on Robbins comments, Congresswoman Madeline Bordallo says, “I am disappointed by remarks made today by Tim Robbins at a campaign rally for senator Bernie Sanders that used the inability of Guam to vote for president as a political punch line,”
Guam – Guam has received national attention on its political status this past week.
At a rally for democratic presidential hopeful Bernie Sanders, actor Tim Robbins compared Hilary Clinton’s win in South Carolina to a win in Guam intimating that Guam’s vote is without worth.
Congresswoman Madeline Bordallo was not happy with the joke. She said in a statement “I am disappointed by remarks made today by Tim Robbins at a campaign rally for senator Bernie Sanders that used the inability of Guam to vote for president as a political punch line.”

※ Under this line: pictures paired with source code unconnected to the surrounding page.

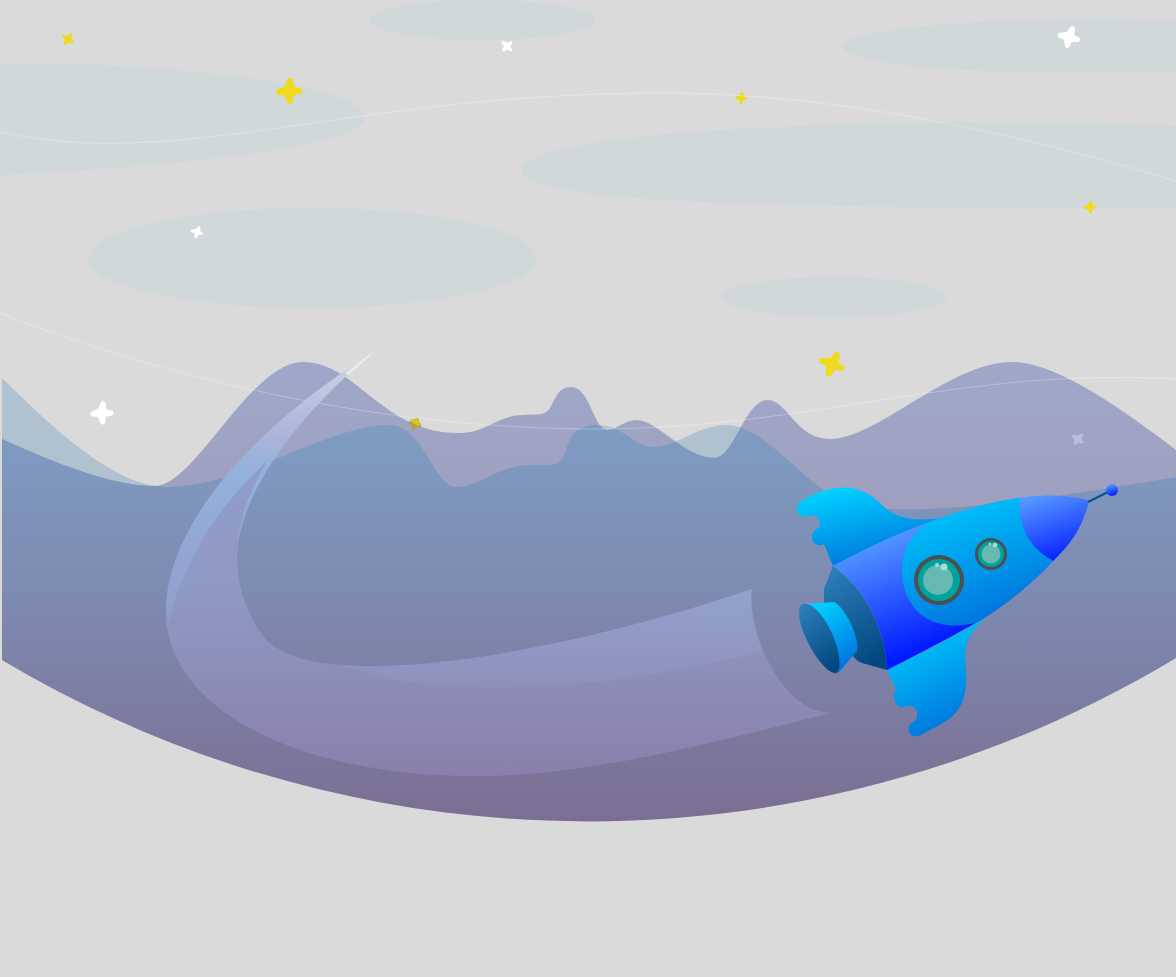
<!DOCTYPE html>
<html lang="en">
<head>
<meta charset="utf-8">
<title>Rocket over the mountains</title>
<style>
:root {
  --sky: #dadada;
  --cloud: #d0d8da;
  --haze: #b0c2d0;
  --gold: #f0da20;
  --white: #ffffff;
  --porthole-rim: #4b4f50;
  --porthole-glass: #00a39b;
  --porthole-shine: #66b8b1;
}
html, body { margin: 0; height: 100%; overflow: hidden; background: var(--sky); }
svg { display: block; width: 1176px; height: 977px; }
.clouds { fill: var(--cloud); }
.orbits { fill: none; stroke: var(--white); stroke-opacity: .27; stroke-width: 1; }
.gold { fill: var(--gold); }
.white { fill: var(--white); }
.haze { fill: var(--haze); }
.rim { fill: var(--porthole-rim); }
.glass { fill: var(--porthole-glass); }
.shine { fill: var(--porthole-shine); }
.glint { fill: #a5dcda; }
</style>
</head>
<body>
<svg viewBox="0 0 1176 977" role="img" aria-label="A blue rocket flying above purple mountains under a starry sky">
  <defs>
    <linearGradient id="ridge-fill" gradientUnits="userSpaceOnUse" x1="0" y1="362" x2="0" y2="510">
      <stop offset="0" stop-color="#9fa8ca"/><stop offset="1" stop-color="#9f9fbe"/>
    </linearGradient>
    <linearGradient id="valley-fill" gradientUnits="userSpaceOnUse" x1="0" y1="425" x2="0" y2="822">
      <stop offset="0" stop-color="#7f9cc3"/><stop offset=".45" stop-color="#7e89b0"/><stop offset="1" stop-color="#7b6e92"/>
    </linearGradient>
    <linearGradient id="trail-fill" gradientUnits="userSpaceOnUse" x1="0" y1="352" x2="0" y2="776">
      <stop offset="0" stop-color="#f2f3f6"/><stop offset=".05" stop-color="#c8cde2"/><stop offset=".2" stop-color="#aab4da"/><stop offset=".28" stop-color="#93b2dc"/><stop offset=".6" stop-color="#929fcb"/><stop offset="1" stop-color="#8b80ab"/>
    </linearGradient>
    <linearGradient id="trail-shade-fill" gradientUnits="userSpaceOnUse" x1="0" y1="590" x2="0" y2="776">
      <stop offset="0" stop-color="#8e96c2"/><stop offset="1" stop-color="#8a7fab"/>
    </linearGradient>
    <linearGradient id="cyan" x1=".3" y1="0" x2=".7" y2="1">
      <stop offset="0" stop-color="#00d2ff"/><stop offset="1" stop-color="#006cdb"/>
    </linearGradient>
    <linearGradient id="blue" x1=".3" y1="0" x2=".65" y2="1">
      <stop offset="0" stop-color="#5b9eff"/><stop offset="1" stop-color="#0019ff"/>
    </linearGradient>
    <linearGradient id="hull-fill" gradientUnits="userSpaceOnUse" x1="868" y1="540" x2="912" y2="655">
      <stop offset="0" stop-color="#5599ff"/><stop offset="1" stop-color="#0019ff"/>
    </linearGradient>
    <linearGradient id="steel" x1=".3" y1="0" x2=".7" y2="1">
      <stop offset="0" stop-color="#2b7cb8"/><stop offset="1" stop-color="#00467f"/>
    </linearGradient>
    <path id="star" d="M-2-11C-1-14 3-14 4-11L5-5Q6-3 8-3L11-3C14-2 14 2 11 3L6 4Q4 5 4 7L4 10C3 14-1 14-2 11L-4 6Q-5 4-7 4L-11 4C-14 3-14-1-11-2L-6-4Q-4-5-3-7Z"/>
    <path id="front-range" d="M2 378C55 430 115 487 168 487C240 487 330 425 388 425C426 425 432 487 457 487C478 487 500 465 530 465C548 464 558 468 564 456C569 442 571 425 597 425C625 425 632 447 654 447C677 447 697 425 727 425C763 425 800 480 840 500C890 523 1040 500 1176 477V658C815 875 365 876 2 660Z"/>
    <path id="back-range" d="M2 439C55 463 112 486 155 486C195 486 250 362 303 362C357 362 382 433 458 433C488 433 496 415 524 415C538 414 545 416 550 408C556 398 558 387 571 387C590 387 594 430 607 430C617 430 624 420 637 420C657 420 685 458 714 458C735 458 744 400 768 400C787 400 796 439 830 439C877 439 950 362 1012 362C1056 362 1122 409 1176 450V658C815 875 365 876 2 660Z"/>
    <clipPath id="within-back"><use href="#back-range"/></clipPath>
    <path id="hull" d="M833 566C862 550 900 532 940 518C990 501 1042 489 1086 500Q1089 501 1088 504C1080 533 1068 546 1054 560C1030 585 1003 608 972 625C942 642 912 657 887 670C886 633 867 590 833 566Z"/>
    <clipPath id="within-hull"><use href="#hull"/></clipPath>
  </defs>

  <rect width="1176" height="977" fill="var(--sky)"/>

  <g class="clouds">
    <ellipse cx="482" cy="20" rx="113" ry="20"/>
    <path d="M0 63C150 62 365 82 365 117C365 148 170 166 0 175Z"/>
    <path d="M1176 21C1040 14 843 26 843 46C843 65 965 72 1050 72H1176Z"/>
    <path d="M1176 126C880 115 522 130 522 170C522 205 800 208 1176 208Z"/>
    <ellipse cx="312" cy="258" rx="224" ry="50"/>
    <ellipse cx="834" cy="297" rx="113" ry="20"/>
  </g>

  <g class="stars">
    <g class="gold">
      <use href="#star" transform="translate(289 91)"/>
      <use href="#star" transform="translate(68 39) rotate(35) scale(.5)"/>
      <use href="#star" transform="translate(741 98) rotate(8) scale(.46)"/>
      <use href="#star" transform="translate(1090 207) scale(.48)"/>
      <use href="#star" transform="translate(832 364) rotate(22)"/>
    </g>
    <g class="white">
      <use href="#star" transform="translate(507 46) rotate(45) scale(.5)"/>
      <use href="#star" transform="translate(1069 37) rotate(16) scale(.86)"/>
      <use href="#star" transform="translate(197 232) rotate(18) scale(.48)"/>
      <use href="#star" transform="translate(102 413) scale(.88)"/>
    </g>
  </g>

  <g class="mountains">
    <use href="#front-range" class="haze"/>
    <use href="#back-range" fill="url(#ridge-fill)"/>
    <g clip-path="url(#within-back)"><use href="#front-range" fill="url(#valley-fill)"/></g>
    <use href="#star" transform="translate(415 424) rotate(20) scale(.5)" fill="#b3a23e"/>
    <path d="M410 420Q415 427 422 425L419 421L417 418Z" fill="#d6c52c"/>
    <use href="#star" transform="translate(1078 439) rotate(38) scale(.5)" fill="#b9bfdb"/>
  </g>

  <g class="orbits">
    <path d="M0 132C180 172 350 93 662 93C850 93 1040 140 1176 181"/>
    <path d="M0 313C170 380 380 428 590 429C810 430 960 366 1176 379"/>
  </g>

  <g class="trail">
    <path fill="url(#trail-fill)" d="M374 352C245 432 166 530 166 611C166 710 300 776 475 776C590 776 710 743 830 713C780 712 746 628 752 589C620 634 470 666 375 666C315 666 280 658 262 635C246 613 237 585 237 559C237 497 295 417 374 352Z"/>
    <path fill="url(#trail-shade-fill)" opacity=".75" d="M340 664C430 700 595 694 763 651C777 685 799 712 830 713C710 743 590 776 475 776C315 776 180 720 168 625C185 555 220 505 268 460C246 496 237 527 237 559C237 585 246 613 262 635C277 655 300 663 340 664Z"/>
    <path fill="#f3f4f7" opacity=".65" d="M374 352L345 373L349 375Z"/>
  </g>

  <g class="rocket">
    <g class="engine">
      <path fill="url(#steel)" d="M833 566C867 590 886 633 887 670L862 663Q853 660 846 645L824 602V589Z"/>
      <path fill="url(#cyan)" d="M803 604L834 602C845 607 860 638 857 651L838 673Z"/>
      <path fill="url(#steel)" d="M803 604C814 602 828 621 835 641C841 658 841 672 836 673C827 674 812 653 805 636C798 620 797 606 803 604Z"/>
    </g>
    <path class="fin-top" fill="url(#cyan)" d="M833 566L824 544C818 548 811 543 812 536C812 530 817 530 819 527C822 521 817 514 811 515C806 518 799 517 797 511C796 506 798 503 803 500C830 485 858 480 883 506C898 520 915 521 942 518C902 532 864 550 833 566Z"/>
    <path class="fin-bottom" fill="url(#cyan)" d="M887 670L896 690C892 696 894 704 900 707C905 709 906 705 911 706C918 708 919 716 915 721C907 724 907 731 911 735C915 738 921 735 926 732C945 722 956 718 963 700C970 679 963 660 966 647C969 635 976 626 986 617C955 637 917 655 887 670Z"/>
    <use href="#hull" fill="url(#hull-fill)"/>
    <g clip-path="url(#within-hull)">
      <path class="cabin" fill="url(#cyan)" d="M940 518C912 528 902 550 902 571C902 607 929 634 975 623L1060 590V480H1000Z"/>
      <path class="nose" fill="url(#blue)" d="M1021 490C1015 520 1027 549 1056 562L1095 540V490Z"/>
    </g>
    <g class="antenna">
      <path d="M1088 502L1108 492" stroke="#005297" stroke-width="2"/>
      <circle cx="1112" cy="490" r="6" fill="url(#blue)"/>
    </g>
    <g class="portholes">
      <circle class="rim" cx="939" cy="580" r="25"/>
      <circle class="glass" cx="939" cy="580" r="21"/>
      <circle class="shine" cx="938" cy="580" r="15"/>
      <circle class="glint" cx="944" cy="567" r="3.5"/>
      <circle class="glint" cx="937" cy="565" r="2"/>
      <circle class="rim" cx="991" cy="554" r="16"/>
      <circle class="glass" cx="991" cy="554" r="13"/>
      <circle class="shine" cx="991" cy="554" r="9.5"/>
      <circle class="glint" cx="995" cy="545" r="2.3"/>
      <circle class="glint" cx="990" cy="544" r="1.3"/>
    </g>
  </g>
</svg>
</body>
</html>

Guam raised attorney Neil Weare, president of the WeThePeopleProject, an organization that is fighting for Guam’s equal voting rights,” tweeted at Tim Robbins calling for an apology, to which Robbins tweeted back saying a “sorry” was forthcoming.
Earlier today, Tim Robbins issued an apology to Guam through social media. Robbins said, “in an attempt to draw attention to the mainstream media anointing Hillary as the presumptive candidate after only 4 states had voted, I was making a joke about size and significance and I did so at your expense. For that I am truly sorry.”
A complete 360 from his rally speech, Robbins encouraged people to visit WeThe PeopleProject and stand up for Guam’s right to vote for U.S. President.
This bit of controversy follows another argument regarding Guam’s political status this time Washington D.C. during a congressional hearing Democratic senator Elizabeth Warren, called the often times confusing inability for Guam residents to vote for president, “absurd.”
“Let’s say she moves from California to a foreign country, let’s say she goes from California to Italy, can she vote then? But if she moves from California, if she was registered to vote from California. So this US citizen from Guam can vote in California or vote in Italy but if she moves from Italy back to Guam, she still can’t vote there is that right?” said Warren. “You know I have to just say this is just absurd.”
While discussion on Guam’s equal voting rights raged on a national level, back on Guam the commission on decolonization voted to approve an education plan. The plan will aggressively educate Guam residents on all of the islands political status options while the possibility of a plebiscite vote in either 2016 or beyond looms overhead.